The aim of this study was to explore the association of body mass index (BMI), waist circumference (WC), and BMI and WC changes over time with cognitive decline in a nationally representative sample.Methods:
A total of 5239 participants (≥65 years) were followed for 3 years as part of the National Health and Aging Trends Study. Cox proportional hazard regression was applied to model the risk of cognitive decline.Results:
BMI, after adjusting for WC and main confounders, was associated with reduced risk of cognitive decline (hazard ratio [HR] 0.97 for each unit BMI increase, 0.95-0.99). After stratifying by gender and age, this effect remained significant among females and young elders ≤80 years. A BMI decrease and WC increase >10% over the study period were associated with increased risk of cognitive decline (HR 1.98, 1.16-3.38; HR 1.30, 1.04-1.62, respectively).Conclusion:
In the elderly individuals, lean mass, as measured by BMI adjusted for WC, was associated with reduced risk of cognitive decline.
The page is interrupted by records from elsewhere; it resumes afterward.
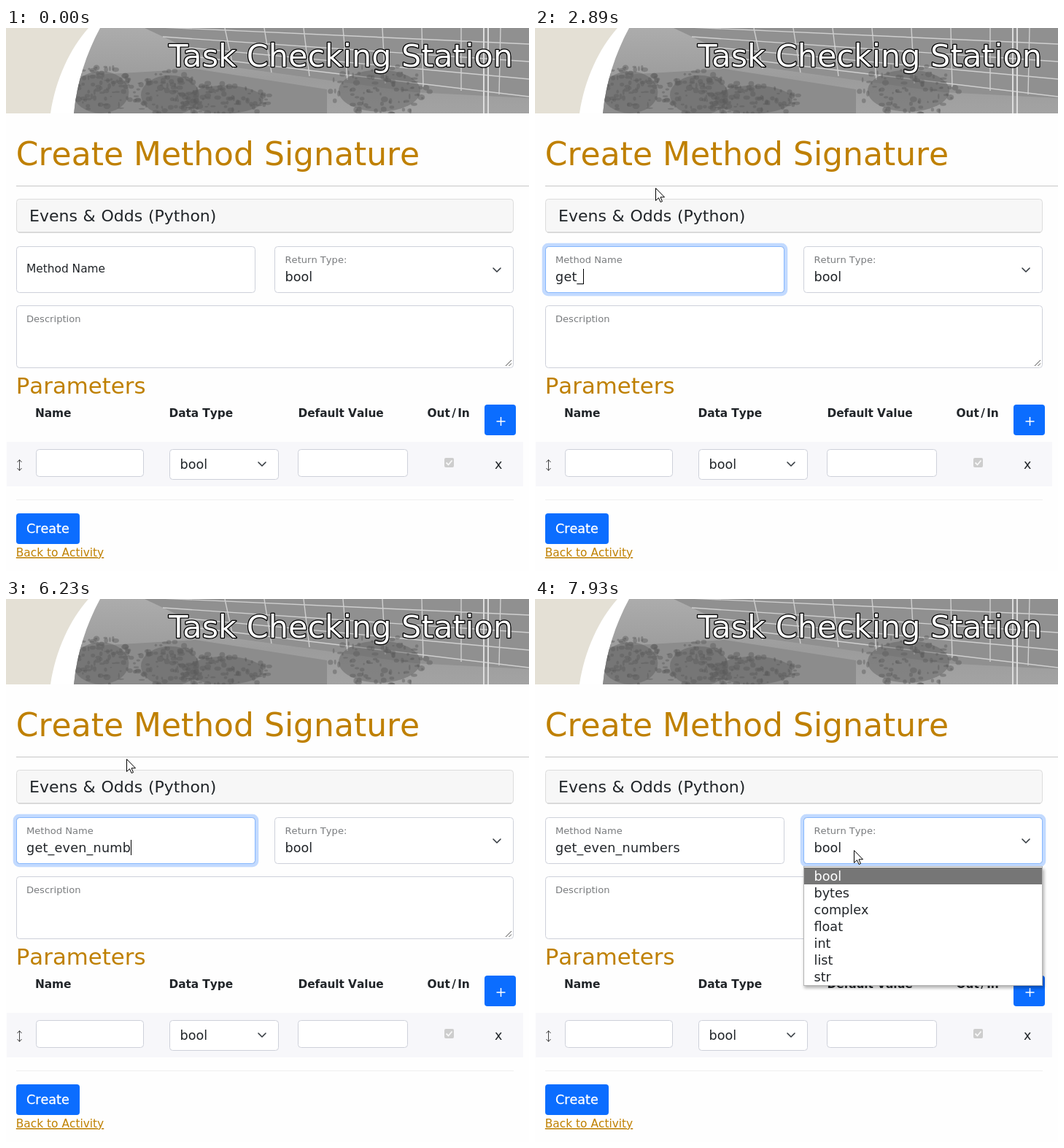
An HTML page for the animation above (8 s loop, 717 by 744 pixels).

```html
<!DOCTYPE html>
<html lang="en">
<head>
<meta charset="utf-8">
<title>Create Method Signature</title>
<style>
  html, body { margin: 0; width: 100%; height: 100%; overflow: hidden; background: #fefefe; }
  svg { display: block; width: 717px; height: 744px; }
  text { font: 17.6px "DejaVu Sans", sans-serif; font-kerning: none; fill: #212529; white-space: pre; }
  .gold { fill: #bf8000; }
  .small { font-size: 13.09px; opacity: .6; }
  .head { font-size: 15.4px; font-weight: 700; letter-spacing: -.08px; }
  .white { fill: #fff; }
  .banner { font-size: 43px; font-kerning: normal; fill: #fff; stroke: #000; stroke-width: 2.6px; paint-order: stroke; stroke-linejoin: round; }
  .box { fill: #fff; stroke: #ced1da; }
  .blue { fill: #0b6dff; }
  .line { fill: none; stroke: #343a40; stroke-width: 1.6; stroke-linecap: round; stroke-linejoin: round; }
  .halo { fill: none; stroke: #0d6efd; stroke-opacity: .25; stroke-width: 4.6; }
  .ring { fill: none; stroke: #86b7fe; }
  #typed { letter-spacing: .21px; }
</style>
</head>
<body>
<svg viewBox="0 0 717 744">
  <defs>
    <linearGradient id="wall" x2="0" y2="1">
      <stop stop-color="#acacac"/><stop offset=".6" stop-color="#9c9c9c"/><stop offset="1" stop-color="#a3a3a3"/>
    </linearGradient>
    <clipPath id="photo"><path d="M129 0C110 35 97 75 93 117H717V0Z"/></clipPath>
    <filter id="soft" x="-10%" y="-10%" width="120%" height="125%"><feGaussianBlur stdDeviation="2.2"/></filter>
  </defs>

  <!-- banner -->
  <rect width="717" height="117" fill="#fff"/>
  <path d="M0 0H113C88 28 68 70 61 117H0Z" fill="#e4e0d5"/>
  <g clip-path="url(#photo)">
    <rect width="717" height="117" fill="url(#wall)"/>
    <path d="M190 0H717V96L560 88L300 52Z" fill="#909090"/>
    <path d="M90 66L260 56L440 84V117H90Z" fill="#8c8c8c"/>
    <path id="frames" fill="none" stroke="#cfcfcf" stroke-width="1.4"/>
    <path d="M655 0V117M661 0V117" fill="none" stroke="#dcdcdc" stroke-width="2"/>
    <g id="trees" fill="#5c5c5c" fill-opacity=".45"/>
  </g>
  <text class="banner" x="695" y="53" text-anchor="end">Task Checking Station</text>

  <!-- page -->
  <text class="gold" x="13.800" y="188" style="font-size:44px">Create Method Signature</text>
  <path d="M14 216.5H717" stroke="#c6c6c6"/>
  <rect x="14.5" y="234.5" width="681" height="45.500" rx="4" fill="#f7f7f7" stroke="#dcdcdc"/>
  <path d="M17 280H693" stroke="#c8c8c8"/>
  <text x="32" y="265" style="font-size:22px;word-spacing:.034em">Evens &amp; Odds (Python)</text>

  <rect class="box" x="14.5" y="299.5" width="327" height="63" rx="4"/>
  <g id="nameFocus">
    <rect class="halo" x="12" y="297" width="332" height="68" rx="6"/>
    <rect class="ring" x="14.5" y="299.5" width="327" height="63" rx="4"/>
  </g>
  <text id="label" x="28">Method Name</text>
  <text id="typed" x="28" y="347"></text>
  <path id="squiggle" fill="none" stroke="#e33" stroke-width="1"/>
  <rect id="caret" y="330" width="1" height="21" fill="#000"/>

  <rect class="box" x="368.5" y="299.5" width="327" height="63" rx="4"/>
  <g id="typeFocus">
    <rect class="halo" x="366" y="297" width="332" height="68" rx="6"/>
    <rect class="ring" x="368.5" y="299.5" width="327" height="63" rx="4"/>
  </g>
  <text class="small" x="382.5" y="322">Return Type:</text>
  <text x="382.5" y="347">bool</text>
  <path class="line" d="M668 329L673 334L678 329"/>

  <rect class="box" x="14.5" y="380.5" width="681" height="85" rx="4"/>
  <text class="small" x="28" y="403">Description</text>
  <path d="M685 463L693 455M689.5 463L693 459.5" stroke="#555"/>

  <text class="gold" x="13.800" y="501" style="font-size:30.8px">Parameters</text>
  <text class="head" x="40" y="533">Name</text>
  <text class="head" x="223.5" y="533">Data Type</text>
  <text class="head" x="400.5" y="533">Default Value</text>
  <text class="head" x="577.5" y="533">Out<tspan dx="2.5">/</tspan><tspan dx="2.5">In</tspan></text>
  <rect class="blue" x="656" y="516" width="43" height="42" rx="4"/>
  <path d="M672.5 539H684.5M678.5 533V545" stroke="#fff" stroke-width="1.5"/>

  <rect x="1" y="567" width="708" height="61" fill="#f7f7fa"/>
  <path d="M18.5 592V606M15.5 595L18.5 591.5L21.5 595M15.5 603L18.5 606.5L21.5 603" fill="none" stroke="#444"/>
  <rect class="box" x="41.5" y="577.5" width="147" height="37" rx="4"/>
  <rect class="box" x="224.5" y="577.5" width="149" height="41" rx="4"/>
  <text x="238.5" y="604">bool</text>
  <path class="line" d="M346 595L351 600L356 595"/>
  <rect class="box" x="400.5" y="577.5" width="150" height="37" rx="4"/>
  <rect x="601" y="589" width="13" height="13" rx="2" fill="#cdcdcd"/>
  <path d="M603.5 595.5L606.5 598.5L611.5 592.5" fill="none" stroke="#f7f7f7" stroke-width="1.8"/>
  <text x="670" y="604">x</text>

  <path d="M14 646.5H696" stroke="#efefef"/>
  <rect class="blue" x="14" y="665" width="87" height="42" rx="4"/>
  <text class="white" x="28" y="692" stroke="#fff" stroke-width=".3">Create</text>
  <text class="gold" x="13.800" y="724" style="font-size:15.4px;text-decoration:underline">Back to Activity</text>

  <g id="menu">
    <rect x="369" y="370" width="329" height="163" fill="#000" opacity=".3" filter="url(#soft)"/>
    <rect x="368.5" y="366.5" width="327" height="163" fill="#fff" stroke="#b5b5b5"/>
    <rect x="369" y="368" width="326" height="23" fill="#767676"/>
  </g>

  <circle id="click" r="11.5" fill="#f8f03a" fill-opacity=".75"/>
  <path id="arrow" d="M0 0V17L4 13.2L6.6 19L9 18L6.5 12.3H12Z" fill="#fff" stroke="#000" stroke-linejoin="round"/>
  <path id="beam" d="M-3 -8H-1L0 -7L1 -8H3M0 -7V7M-3 8H-1L0 7L1 8H3" fill="none" stroke="#444"/>
</svg>
<script>
const LOOP = 8000;
const $ = id => document.getElementById(id);
const add = (parent, tag, attrs, text = '') => {
  const el = document.createElementNS('http://www.w3.org/2000/svg', tag);
  for (const k in attrs) el.setAttribute(k, attrs[k]);
  el.textContent = text;
  parent.append(el);
};
const show = (el, on) => el.setAttribute('visibility', on ? 'visible' : 'hidden');
const within = (t, spans) => spans.some(([a, b]) => t >= a && t < b);
const at = (steps, t) => steps.filter(s => s[0] <= t).pop();

// Banner windows and foliage
let seed = 7;
const rnd = () => (seed = seed * 16807 % 2147483647) / 2147483647;
let frames = '';
for (let i = 0; i < 8; i++) frames += `M${300 + i * 54} 0L${312 + i * 52} ${56 + i * 5}`;
for (let i = 0; i < 4; i++) frames += `M${190 + i * 25} ${i * 14 - 2}L717 ${i * 24 + 22}`;
$('frames').setAttribute('d', frames);
for (const [cx, cy, w, h] of [[130, 88, 48, 36], [225, 92, 50, 34], [300, 98, 66, 24], [512, 86, 70, 36]]) {
  add($('trees'), 'ellipse', { cx, cy, rx: w * .8, ry: h * .8 });
  for (let i = 0; i < 90; i++) {
    const a = rnd() * 6.283, d = Math.sqrt(rnd());
    add($('trees'), 'ellipse', { cx: cx + Math.cos(a) * d * w, cy: cy + Math.sin(a) * d * h, rx: 1 + rnd() * 4, ry: 1 + rnd() * 3 });
  }
}

'bool bytes complex float int list str'.split(' ').forEach((name, i) =>
  add($('menu'), 'text', { x: 382.5, y: 386 + 23 * i, class: i ? '' : 'white' }, name));

let zigzag = 'M28 350';
for (let x = 30; x <= 110; x += 2) zigzag += `L${x} ${x % 4 ? 348.5 : 350.5}`;
$('squiggle').setAttribute('d', zigzag);

const WORD = 'get_even_numbers';
const KEYS = [2220, 2360, 2560, 2890, 3350, 3630, 3900, 4100, 5230, 5560, 5830, 6030, 6230, 6360, 6570, 6770];
const CARET = [[1130, 1610], [2160, 4640], [5160, 7300]];
const CLICKS = [[930, 1270], [7510, 7720]];
const LABEL = [[0, 0], [1130, .6], [1200, 1]];
const NAME_FOCUS = [[0, 0], [1130, .3], [1200, .7], [1270, 1], [7510, .5], [7580, 0]];
const TYPE_FOCUS = [[0, 0], [7510, .5], [7580, 1]];
// time, x, y, pointer
const POINTER = [
  [0, 0, 0, ''],
  [400, 571, 659, 'arrow'], [470, 455, 570, 'arrow'], [530, 310, 472, 'arrow'],
  [600, 190, 398, 'beam'], [660, 122, 343, 'beam'], [730, 97, 319, 'beam'],
  [930, 97, 323, 'beam'], [1000, 96.5, 328, 'beam'],
  [1270, 180, 335, 'beam'], [1330, 320, 335, 'beam'], [1400, 405.5, 310, 'arrow'],
  [1470, 325, 260, 'arrow'], [1530, 215, 226, 'arrow'], [1610, 165.5, 219.5, 'arrow'],
  [6960, 172.5, 198, 'arrow'], [7030, 195, 184.5, 'arrow'], [7100, 250, 192, 'arrow'],
  [7160, 320, 222, 'arrow'], [7230, 385, 264, 'arrow'], [7300, 428, 302, 'arrow'],
  [7380, 440.5, 317.5, 'arrow'], [7860, 439, 332, 'arrow'], [7930, 437.5, 344.5, 'arrow']
];

// The halo grows in width and strength, so it trails the ring
function setFocus(id, level) {
  const [halo, ring] = $(id).children;
  halo.setAttribute('opacity', level * level);
  ring.setAttribute('opacity', level);
}

function draw(t) {
  const lift = at(LABEL, t)[1], label = $('label');
  label.setAttribute('y', 335 - 13 * lift);
  label.style.fontSize = 15.4 - 2.31 * lift + 'px';
  label.style.opacity = 1 - .4 * lift;
  setFocus('nameFocus', at(NAME_FOCUS, t)[1]);
  setFocus('typeFocus', at(TYPE_FOCUS, t)[1]);

  const typed = $('typed');
  typed.textContent = WORD.slice(0, KEYS.filter(k => k <= t).length);
  $('caret').setAttribute('x', Math.round(28 + typed.getComputedTextLength() - .4));
  show($('caret'), within(t, CARET));
  show($('squiggle'), within(t, [[5100, 5230]]));
  show($('menu'), t >= 7580);

  const [, x, y, kind] = at(POINTER, t);
  for (const id of ['arrow', 'beam']) {
    $(id).setAttribute('transform', `translate(${x} ${y})`);
    show($(id), id === kind);
  }
  $('click').setAttribute('cx', x - 1.5);
  $('click').setAttribute('cy', y);
  show($('click'), within(t, CLICKS));
}

const start = performance.now();
function tick() {
  draw((performance.now() - start) % LOOP);
  requestAnimationFrame(tick);
}
tick();
</script>
</body>
</html>
```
Loss of lean mass and gain of fat mass, as measured by WC adjusted for BMI, were associated with elevated risk of cognitive decline.